• _Problem to work on_:
Copy every line that holds the string "across" from the data below.

• _Data records_:
------------
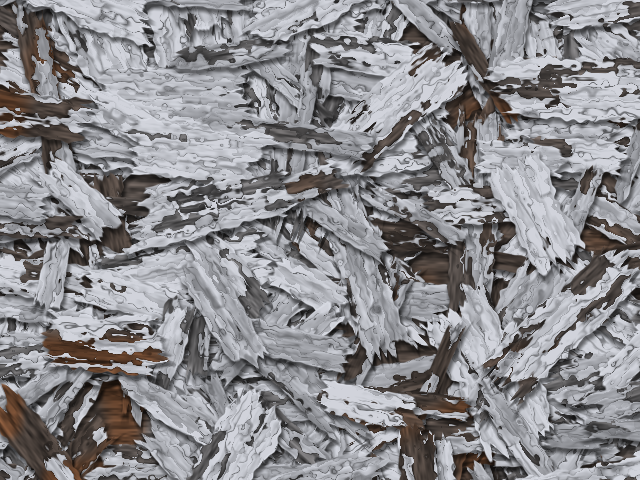
Give the GLSL for this texture, as a Shadertoy shader.

```glsl
// Weathered strand board: overlapping torn wood strands under cracked, peeling pale paint.
#define LAYERS 11
#define SMALL_CELL 0.13
#define LARGE_CELL 0.36
#define PEEL 0.24
#define SHADOW 0.52
#define SHADOW_SHIFT vec2(-0.003, 0.008)
#define EDGE 0.0018
#define PAINT vec3(0.795, 0.805, 0.835)
#define GREY_WOOD vec3(0.40, 0.395, 0.40)
#define BROWN_WOOD vec3(0.30, 0.262, 0.24)
#define RUST vec3(0.42, 0.25, 0.14)

float hash(vec2 p) {
    vec3 k = fract(p.xyx * 0.1031);
    k += dot(k, k.yzx + 33.33);
    return fract((k.x + k.y) * k.z);
}

vec2 hash2(vec2 p) { return vec2(hash(p), hash(p + 57.3)); }

float noise(vec2 p) {
    vec2 i = floor(p), f = fract(p);
    f = f * f * (3.0 - 2.0 * f);
    return mix(mix(hash(i), hash(i + vec2(1, 0)), f.x),
               mix(hash(i + vec2(0, 1)), hash(i + vec2(1, 1)), f.x), f.y);
}

// Cellular paint flakes: x = gap to the border, y = flake id, z = height across the flake
vec3 flakes(vec2 p) {
    vec2 cell = floor(p), f = fract(p);
    float nearest = 9.0, second = 9.0, id = 0.0, across = 0.0;
    for (int k = 0; k < 9; k++) {
        vec2 g = vec2(k % 3 - 1, k / 3 - 1);
        vec2 toSeed = g + hash2(cell + g) - f;
        float d = length(toSeed);
        second = min(second, max(d, nearest));
        if (d < nearest) {
            nearest = d;
            id = hash(cell + g + 19.7);
            across = -toSeed.y;
        }
    }
    return vec3(second - nearest, id, across);
}

// Signed distance to a strand with splintered ends and frayed sides
float strandDist(vec2 q, vec2 halfSize, float seed) {
    vec2 s = seed + vec2(20, 40) * step(0.0, q);
    float tear = 0.6 * noise(vec2(q.y * 45.0, s.x)) + 0.4 * noise(vec2(q.y * 150.0, s.x + 7.0));
    float fray = 0.65 * noise(vec2(q.x * 13.0, s.y)) + 0.35 * noise(vec2(q.x * 70.0, s.y + 5.0));
    vec2 e = abs(q) - halfSize + halfSize * vec2(0.42 * tear, 0.42 * fray);
    return max(e.x * 0.5, e.y);
}

// Fibres running along x
float grain(vec2 q) {
    return 0.5 * noise(q * vec2(13.0, 120.0)) + 0.5 * noise(q * vec2(50.0, 250.0));
}

vec3 woodColor(vec2 q, vec2 p, float exposure) {
    vec3 wood = mix(GREY_WOOD, BROWN_WOOD, smoothstep(0.5, 0.75, exposure));
    float rust = smoothstep(0.6, 0.85, noise(p * 8.0)) * smoothstep(0.6, 0.75, exposure);
    return mix(wood, RUST, 0.7 * rust) * (0.38 + 1.15 * grain(q));
}

vec3 strandColor(vec2 q, vec2 p, float tone, float bare, float exposure) {
    // Painted skin: flake tilt, fibres, broken cracks and hairlines
    float fibre = grain(q);
    vec2 warp = vec2(noise(q * 50.0), noise(q * vec2(75.0, 110.0) + 9.0)) - 0.5;
    vec3 flake = flakes(q * vec2(10.0, 58.0) + warp * vec2(0.8, 1.1));
    float shade = 0.89 + 0.26 * (tone - 0.5) + 0.18 * (flake.y - 0.5);
    shade = min(shade + 0.13 * flake.z + 0.28 * (fibre - 0.5), 1.03);
    float broken = smoothstep(0.35, 0.65, noise(q * vec2(22.0, 70.0) + 5.0));
    float crack = 1.0 - smoothstep(0.0, 0.24, flake.x);
    float hair = 1.0 - smoothstep(0.0, 0.09, abs(noise(q * vec2(6.0, 62.0) + 0.5 * warp) - 0.5));
    shade *= 1.0 - 0.55 * crack * broken * flake.y - 0.24 * hair * (1.0 - broken);
    // Chipped areas show wood, darkest beside the paint edge
    vec2 chipAt = q * vec2(11.0, 46.0) + 0.9 * warp;
    float chip = 0.62 * noise(chipAt + 3.0) + 0.23 * flake.y + 0.15 * fibre;
    float lip = smoothstep(bare - 0.06, bare, chip);
    vec3 wood = woodColor(q, p, exposure) * (1.0 - 0.35 * lip);
    return mix(wood, PAINT * shade, smoothstep(bare, bare + 0.04, chip));
}

void mainImage(out vec4 fragColor, in vec2 fragCoord) {
    vec2 p = fragCoord / iResolution.y;
    vec3 color = vec3(0.0);
    float open = 1.0, light = 1.0;
    // Strands from the top layer down, stopping once the view is covered
    for (int i = 0; i < LAYERS && open > 0.02; i++) {
        float layer = float(i), depth = layer / float(LAYERS);
        float size = mix(SMALL_CELL, LARGE_CELL, fract(layer * 0.618 + 0.45));
        vec2 shift = vec2(3.7, 5.3) * (layer + 1.0);
        for (int k = 0; k < 9; k++) {
            vec2 id = floor(p / size + shift) + vec2(k % 3 - 1, k / 3 - 1);
            vec2 key = id + 71.0 * layer;
            vec2 center = (id + 0.15 + 0.7 * hash2(key) - shift) * size;
            float exposure = noise(center * 4.6 + 4.0);
            if (hash(key + 11.1) > 0.82 - 0.55 * smoothstep(0.62, 0.88, exposure)) continue;
            vec2 vary = hash2(key + 23.9);
            vec2 halfSize = size * mix(vec2(0.6, 0.13), vec2(0.98, 0.34), vary);
            float turn = 2.0 * hash(key + 37.7) - 1.0;
            float angle = 1.55 * turn * sqrt(abs(turn)), c = cos(angle), s = sin(angle);
            mat2 spin = mat2(c, -s, s, c);
            vec2 q = spin * (p - center);
            if (any(greaterThan(abs(q), halfSize + 0.035))) continue;
            float seed = floor(900.0 * hash(key + 5.5));
            float d = strandDist(q, halfSize, seed);
            float cover = 1.0 - smoothstep(-EDGE, EDGE, d);
            if (cover > 0.0) {
                float bare = PEEL + 0.24 * depth + 0.3 * (vary.x - 0.5) + 0.35 * smoothstep(0.6, 0.85, exposure);
                vec3 surface = strandColor(q + seed * 0.13, p, vary.y, bare, exposure);
                color += open * cover * light * surface * (1.0 + 0.06 * smoothstep(-0.005, 0.0, d));
                open *= 1.0 - cover;
            }
            // Shadow on everything beneath
            float shadowDist = strandDist(q + spin * SHADOW_SHIFT, halfSize, seed);
            light = max(0.32, light * (1.0 - SHADOW * (1.0 - smoothstep(-0.004, 0.009, shadowDist))));
        }
    }
    // Bare board in the deepest gaps
    fragColor = vec4(color + open * light * woodColor(p, p, noise(p * 4.6 + 4.0)), 1.0);
}
```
------------
• _Response area_:
// Cellular paint flakes: x = gap to the border, y = flake id, z = height across the flake
    float nearest = 9.0, second = 9.0, id = 0.0, across = 0.0;
            across = -toSeed.y;
    return vec3(second - nearest, id, across);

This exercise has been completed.